When people ask me about the best long-term sectors and companies, I always answer the same: There’s not an exact way to predict the long-term future and know exactly the best option.
But there’s one thing I know for sure: To become a sector-type investor with potential, you’ll need to develop a deep, expert knowledge of the economy, fundamental analysis, and the sector’s business cycle.
That’s a specialized, complex skill to master … but I like to keep things much more simple.
Key Tips on Choosing Sectors to Invest In
The key to choosing a good sector or a good stock is doing lot of research and studying the market as much as you can until your eyes get blurry. There are no shortcuts.
But because I know that many people are going to ask me again anyway, I have a few tips so you can start doing your homework in the right place. But remember, there isn’t a magic formula for this.
1. Technical and Fundamental Analysis of the Stock Market
As I mentioned earlier, there are two main analysis approaches you’ve gotta understand and get the pulse of the stock market.
Technical analysis is based on the study of stocks’ chart prices and patterns. Knowing how to read stock charts is critical because charts capture the full history of a stock’s past performance.
Then we have fundamental analysis. You don’t need to be an expert on this, but it doesn’t hurt to know how to read financial information, earnings, and estimates.
Knowing these two approaches is undoubtedly helpful. It can help filter out the noise and get to the real gems. That’s what finding opportunities is all about.
Liquidity, Volume and Price
Liquidity, volume, and price are three critical variables related to technical analysis that every trader or investor must know. If you’re an active trader, this is even more important.
These three qualities can tell you a lot about a stock and act as a filter criteria to help spot opportunities.
Liquidity is the number of shares of a particular stock that are traded on a regular basis. High liquidity allows you to enter and exit a position in the market relatively easily. There’s no point in trading a stock with no liquidity. It’s too risky.
Regarding volume, an increase in volume means something’s going on. There’s probably breaking news, an event, or something that results in the stock’s price movement.
Lastly, stock price is another key variable you need to understand well. There are several reasons. In my case, I trade mostly penny stocks, which cost less than $5 per share.
A low price is important because that means you don’t need a huge investment account to potentially capture significant profits.
2. Be Careful While Choosing What To invest In
I’ll never stop saying this: Don’t waste your time in this game unless you have dedication, focus, and you’re cool with research — those are the traits I want in my students.

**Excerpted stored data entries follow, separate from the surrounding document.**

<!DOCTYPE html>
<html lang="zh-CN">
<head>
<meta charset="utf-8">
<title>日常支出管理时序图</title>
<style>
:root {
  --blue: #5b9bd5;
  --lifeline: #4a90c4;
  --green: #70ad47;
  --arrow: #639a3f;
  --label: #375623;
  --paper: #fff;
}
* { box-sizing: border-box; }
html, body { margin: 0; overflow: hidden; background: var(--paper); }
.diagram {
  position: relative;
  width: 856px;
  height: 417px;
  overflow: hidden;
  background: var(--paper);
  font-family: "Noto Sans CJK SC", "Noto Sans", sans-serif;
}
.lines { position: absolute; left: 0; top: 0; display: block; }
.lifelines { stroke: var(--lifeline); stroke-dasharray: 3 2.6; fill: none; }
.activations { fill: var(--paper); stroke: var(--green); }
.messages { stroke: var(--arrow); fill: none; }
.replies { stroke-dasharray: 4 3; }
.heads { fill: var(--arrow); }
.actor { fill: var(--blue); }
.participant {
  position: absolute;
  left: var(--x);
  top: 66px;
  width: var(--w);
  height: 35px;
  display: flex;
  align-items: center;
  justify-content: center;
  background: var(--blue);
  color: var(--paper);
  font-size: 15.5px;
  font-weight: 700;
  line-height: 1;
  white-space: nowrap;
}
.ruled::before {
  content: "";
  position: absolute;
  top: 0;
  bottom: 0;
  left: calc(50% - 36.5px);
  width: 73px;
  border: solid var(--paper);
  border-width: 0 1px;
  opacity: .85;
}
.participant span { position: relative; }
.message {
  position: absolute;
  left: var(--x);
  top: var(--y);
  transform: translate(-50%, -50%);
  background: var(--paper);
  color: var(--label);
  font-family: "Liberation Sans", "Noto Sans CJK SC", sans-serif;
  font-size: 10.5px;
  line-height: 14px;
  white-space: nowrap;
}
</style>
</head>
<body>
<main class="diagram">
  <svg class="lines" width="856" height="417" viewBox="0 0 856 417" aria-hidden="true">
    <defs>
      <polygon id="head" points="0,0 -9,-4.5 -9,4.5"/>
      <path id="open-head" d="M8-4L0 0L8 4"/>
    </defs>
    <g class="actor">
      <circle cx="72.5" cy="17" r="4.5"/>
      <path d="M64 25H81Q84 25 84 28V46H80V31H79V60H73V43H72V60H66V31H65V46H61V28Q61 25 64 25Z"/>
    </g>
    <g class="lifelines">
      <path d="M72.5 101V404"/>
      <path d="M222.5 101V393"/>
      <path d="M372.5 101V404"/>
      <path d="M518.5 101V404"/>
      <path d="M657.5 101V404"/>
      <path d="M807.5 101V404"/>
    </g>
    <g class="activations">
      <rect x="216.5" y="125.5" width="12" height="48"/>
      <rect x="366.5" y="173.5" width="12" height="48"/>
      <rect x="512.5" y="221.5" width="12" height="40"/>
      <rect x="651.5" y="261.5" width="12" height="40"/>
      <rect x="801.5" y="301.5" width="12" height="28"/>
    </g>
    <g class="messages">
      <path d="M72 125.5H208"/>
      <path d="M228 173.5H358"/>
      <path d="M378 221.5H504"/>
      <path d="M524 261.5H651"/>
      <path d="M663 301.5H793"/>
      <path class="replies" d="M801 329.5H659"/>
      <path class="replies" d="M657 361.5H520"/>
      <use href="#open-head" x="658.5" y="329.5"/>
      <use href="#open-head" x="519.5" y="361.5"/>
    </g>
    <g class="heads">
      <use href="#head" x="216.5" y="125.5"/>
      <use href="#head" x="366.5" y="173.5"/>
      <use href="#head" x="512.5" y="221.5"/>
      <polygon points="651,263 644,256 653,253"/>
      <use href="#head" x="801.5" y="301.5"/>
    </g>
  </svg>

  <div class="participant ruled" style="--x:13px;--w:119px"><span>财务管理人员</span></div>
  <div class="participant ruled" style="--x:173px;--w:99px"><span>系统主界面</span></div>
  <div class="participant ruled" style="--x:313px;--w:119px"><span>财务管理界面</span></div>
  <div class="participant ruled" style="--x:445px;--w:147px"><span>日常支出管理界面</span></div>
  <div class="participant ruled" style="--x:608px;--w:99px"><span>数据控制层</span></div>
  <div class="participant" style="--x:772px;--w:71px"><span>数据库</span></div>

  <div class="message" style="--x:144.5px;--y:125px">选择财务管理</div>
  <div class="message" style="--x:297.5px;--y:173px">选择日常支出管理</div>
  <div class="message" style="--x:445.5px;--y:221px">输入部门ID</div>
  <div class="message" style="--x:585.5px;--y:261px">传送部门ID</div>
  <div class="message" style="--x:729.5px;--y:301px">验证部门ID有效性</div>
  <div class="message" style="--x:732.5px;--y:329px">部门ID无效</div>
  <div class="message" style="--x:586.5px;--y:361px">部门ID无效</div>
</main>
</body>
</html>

Besides learning technical and fundamental analysis, you also need to be aware of the risk and have a way to manage it.
Risk Control and Mind Stops
When you enter a position, you’ll never be 100% right every time. Sometimes, you’ll be wrong no matter how rational your analysis was.
When this happens, you need to be prepared in advance to manage this situation. The best way is to have a plan to exit the position with a small loss.
If a position goes in the wrong direction, you need to be willing to exit the position and take a modest loss before it get bigger.
Don’t crush your account … don’t crush your confidence … just get the hell out.
3. Master your Skills with a Mentor
You did it! You learned sector basics. See, that wasn’t so bad.
When I learned this stuff, I took the long way. I had to learn everything on my own with hard work until proving myself successful. I didn’t have a mentor or someone on my side willing to guide me.
And that’s risky. I made it, but for many aspiring traders and investors without much of a background in this stuff, their losing streaks are longer than the size of their bank account, and that’s the end of it.
Long story short: Get a mentor.
The Bottom Line
Knowing about investment sectors can give you a good foundation to understand how the market works, how groups of similar stocks behave and react, and how investors perceive them.
Now that you know it, use it as a starting point to help you monitor, spot, and take advantage of the opportunities the market offers you.
Editor, Penny Stock Millionaires